Skip, bound, hop, curvet, lope, lollop, ricochet can all mean to move or advance with successive springs or leaps.
The first three words are commonly referable to persons or animals but they may be used in reference to inanimate things.
Skip suggests quick, light, graceful movement and a continuous alternation of touching a surface and springing clear of it; often also when referred to living creatures it connotes sportiveness or excess of animal spirits.
Bound (see also JUMP ) implies longer and more vigorous springs than skip and carries a stronger suggestion of elasticity and buoyancy of spirit.
Hop suggests a less flowing or springy movement than the two preceding words; at times it connotes jerkiness and lack of dignity in movement. It implies a succession of small quick leaps (as of birds, toads, or grasshoppers), and in reference to children it suggests a jumping on one foot only.
Curvet may suggest a leap of a horse in which he raises both forelegs at once and as they are falling lifts both hind legs so that for an instant all his legs clear the surface, or in more general application it may imply frisking and gamboling or flightiness.
Lope evokes a picture of the long easy bounds of a lithe and agile animal (as a wolf or fox) on the run.
Lollop , on the other hand, implies a clumsy, irregular bounding that suggests awkwardness or heaviness of movement.

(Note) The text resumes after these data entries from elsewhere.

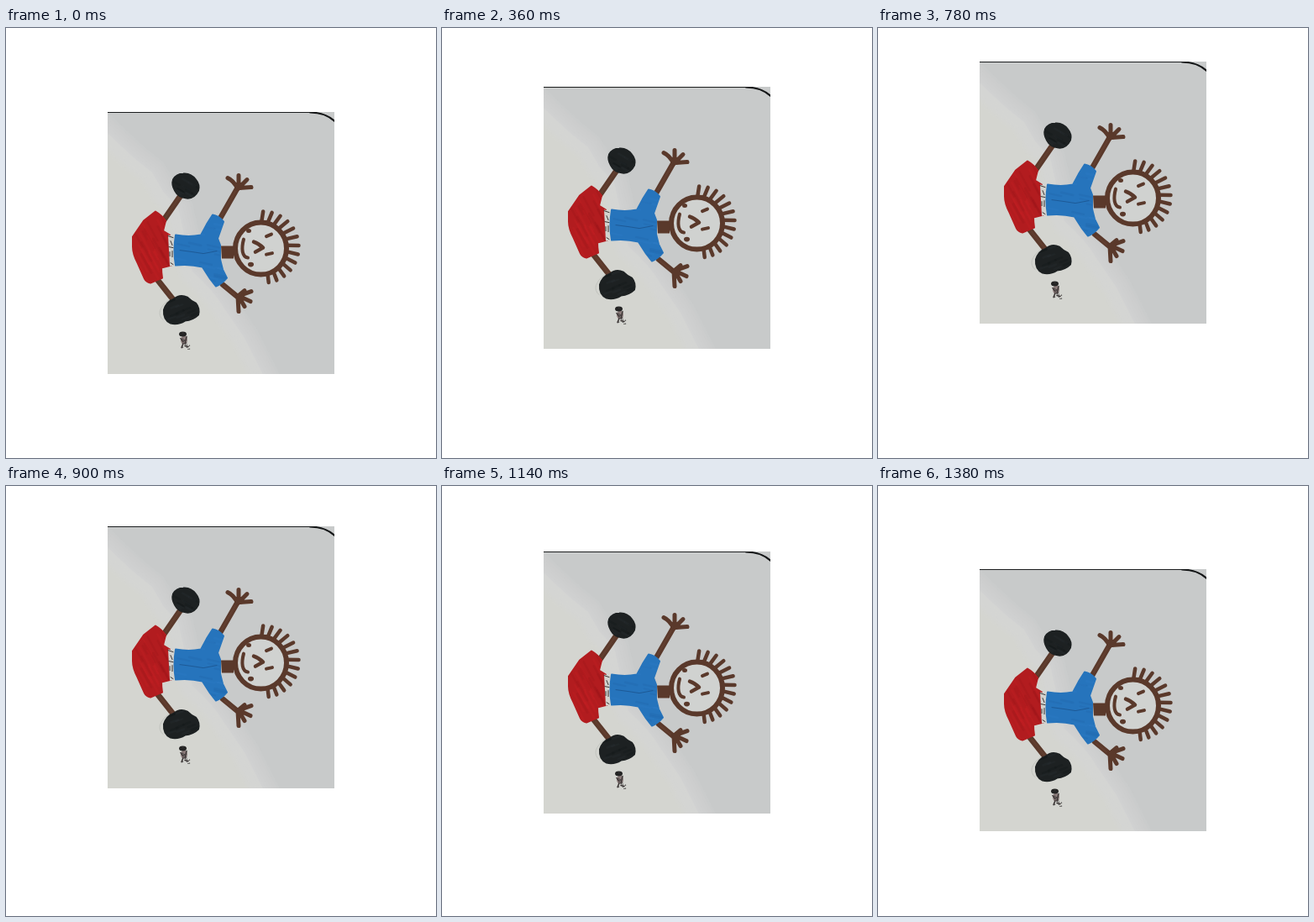
An HTML page with a canvas that plays this animation: 512x512 px, repeating every 1440 ms.

```html
<!DOCTYPE html>
<html lang="en">
<head>
<meta charset="utf-8">
<title>Floating drawing</title>
<style>
html, body { margin: 0; width: 100%; height: 100%; overflow: hidden; background: #fff; }
canvas { display: block; width: 100vmin; height: 100vmin; }
</style>
</head>
<body>
<canvas id="stage" width="512" height="512"></canvas>
<script>
const stage = document.getElementById('stage').getContext('2d');
const LOOP = 1440, STEP = 60;
const BROWN = '#5a392b', RED = '#b21c1f', BLUE = '#2674bc', BLACK = '#1d2122';
const COOL = '#c8caca', WARM = '#d4d5d0';

// The drawing is painted once, then moved as a single sheet.
const sheet = document.createElement('canvas');
sheet.width = 270;
sheet.height = 312;
const c = sheet.getContext('2d');
c.translate(-121, -100);
c.lineCap = c.lineJoin = 'round';

let seed = 7;
const random = () => (seed = seed * 16807 % 2147483647) / 2147483647;

function stroke(path, color, width) {
  c.strokeStyle = color;
  c.lineWidth = width;
  c.stroke(new Path2D(path));
}

function shape(path, fill, width = 0) {
  c.fillStyle = fill;
  c.fill(new Path2D(path));
  if (width) stroke(path, fill, width);
}

function dot(x, y, rx, ry, color) {
  c.fillStyle = color;
  c.beginPath();
  c.ellipse(x, y, rx, ry, 0, 0, Math.PI * 2);
  c.fill();
}

// Soft pen streaks kept inside an outline.
function streaks(path, x, y, w, h, dx, dy, colors, count) {
  c.save();
  c.clip(new Path2D(path));
  c.globalAlpha = 0.16;
  for (let i = 0; i < count; i++) {
    const px = x + random() * w, py = y + random() * h;
    stroke(`M${px} ${py}l${dx} ${dy}`, colors[i % colors.length], 2 + random());
  }
  c.restore();
}

function paper() {
  c.fillStyle = COOL;
  c.fillRect(121, 100, 270, 312);
  const light = 'M100 105Q138 142 154 156L174 172 188 196 205 214 222 290Q248 313 260 334L284 369 315 430H100Z';
  shape(light, WARM);
  c.globalAlpha = 0.12;
  for (let width = 6; width <= 36; width += 6) stroke(light, WARM, width);
  c.globalAlpha = 1;
  c.fillStyle = '#1b1d1e';
  c.fillRect(121, 100, 247, 1);
  stroke('M362 100.5C375 100.5 384 104 392 111.5', '#141617', 2);
}

function shorts() {
  const path = 'M178 218Q185 222 190 229L187 241 195 246 197 282 185 285Q185 291 186 297L172 303Q167 302 165 298L157 280Q151 269 151 260V248L164 229Z';
  shape(path, RED, 2);
  streaks(path, 148, 220, 40, 65, 12, 22, ['#8c1218', '#d22425'], 26);
}

function shirt() {
  shape('M193 246L201 247 200 283 195 283Z', '#d2d2ce');
  const path = 'M202 246Q218 249 232 246L239 233 246 222Q253 223 259 230L252 250 255 258 255 275 258 287 263 297Q257 304 250 307L243 298 234 284Q218 280 202 282Q199 264 202 246Z';
  shape(path, BLUE, 2);
  streaks(path, 200, 224, 55, 80, 14, 3, ['#1c5795', '#3586cb'], 30);
  stroke('M207 264L222 266 235 268 251 265', '#1d5a97', 1);
  stroke('M193 247L199 249M196 253L198 258M194 260L199 261M195 266V271M198 265V272M196 279L199 281', '#3a3433', 1);
}

function limbs() {
  stroke('M208 199L188 228M181 300L200 324', BROWN, 7);
  stroke('M255 226L275 191M258 305L275 319', BROWN, 6.5);
  stroke('M276 191Q271 181 264 178M277 190L277 175M278 189L287 180M278 190L292 189', BROWN, 5);
  stroke('M276 319L277 337M277 319L284 331M278 319L291 325M278 318L292 313M278 317L284 312', BROWN, 5);
  dot(278, 188, 5, 4, BROWN);
  dot(279, 320, 5, 5, BROWN);
  c.globalAlpha = 0.3;
  stroke('M206 201L190 225M183 302L198 321M257 222L273 194M260 307L272 317', '#7b5140', 1.5);
  c.globalAlpha = 1;
}

function feet() {
  const top = 'M199 180Q203 173 211 173 220 172 226 180 231 186 229 193 224 203 215 202 205 201 201 193 197 186 199 180Z';
  const bottom = 'M188 335Q191 325 200 322 207 316 216 320 221 325 226 327 231 333 229 341 223 347 213 348 205 353 196 351 187 347 188 335Z';
  stroke('M194 323Q176 337 187 347', '#c0c2bd', 1);
  for (const path of [top, bottom]) shape(path, BLACK, 2);
  streaks(top, 199, 175, 25, 24, 7, 4, ['#363c3d', '#0b0e0f'], 14);
  streaks(bottom, 188, 320, 36, 28, 8, -3, ['#363c3d', '#0b0e0f'], 18);
}

function head() {
  const x = 303.5, y = 262, rx = 30.5, ry = 31;
  shape('M256 259H271V274H257Z', BROWN);
  dot(x, y, rx, ry, '#d0d2d0');
  c.strokeStyle = BROWN;
  c.lineWidth = 6;
  c.beginPath();
  c.ellipse(x, y, rx, ry, 0, 0, Math.PI * 2);
  c.stroke();
  // Hairs grow longest toward the upper right.
  for (let i = 0; i < 13; i++) {
    const a = -1.55 + i * 0.238, reach = 42.5 + 3 * Math.cos(a + 0.6);
    const tip = a + 0.04;
    stroke(`M${x + rx * Math.cos(a)} ${y + ry * Math.sin(a)}L${x + reach * Math.cos(tip)} ${y + reach * Math.sin(tip)}`, BROWN, 4.5);
  }
  stroke('M310 247.5L316 245M310 269L317 267.5', BROWN, 4);
  stroke('M295 254Q301 256 306 261L297 266', BROWN, 4.5);
  stroke('M283 251C280 262 281 272 288 273', BROWN, 4);
  dot(289, 241, 3, 2.5, BROWN);
  dot(291.5, 281, 3.5, 2.8, BROWN);
}

function smallMark() {
  dot(212, 371, 4, 5, '#8c7c7b');
  dot(210.5, 364, 4.5, 3, '#242424');
  stroke('M208 369L211 373M215 367L213 375M211 375L209 380M213 378L217 379', '#3b3635', 1.5);
  for (let i = 0; i < 12; i++) dot(206 + random() * 13, 361 + random() * 21, 0.8, 0.7, '#393737');
}

paper();
c.translate(0, 0.6);
for (const paint of [limbs, shorts, shirt, feet, head, smallMark]) paint();

const start = performance.now();

function frame() {
  const elapsed = (performance.now() - start) % LOOP;
  const time = Math.floor(elapsed / STEP) * STEP;
  const top = Math.round(69.9 + 30.5 * Math.cos(2 * Math.PI * time / LOOP));
  stage.fillStyle = '#fff';
  stage.fillRect(0, 0, 512, 512);
  stage.drawImage(sheet, 121, top);
  requestAnimationFrame(frame);
}
frame();
</script>
</body>
</html>
```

Ricochet is referable almost exclusively to things which are thrown, shot, or cast. It suggests a skipping caused by a series of glancing rebounds after the object first strikes a surface.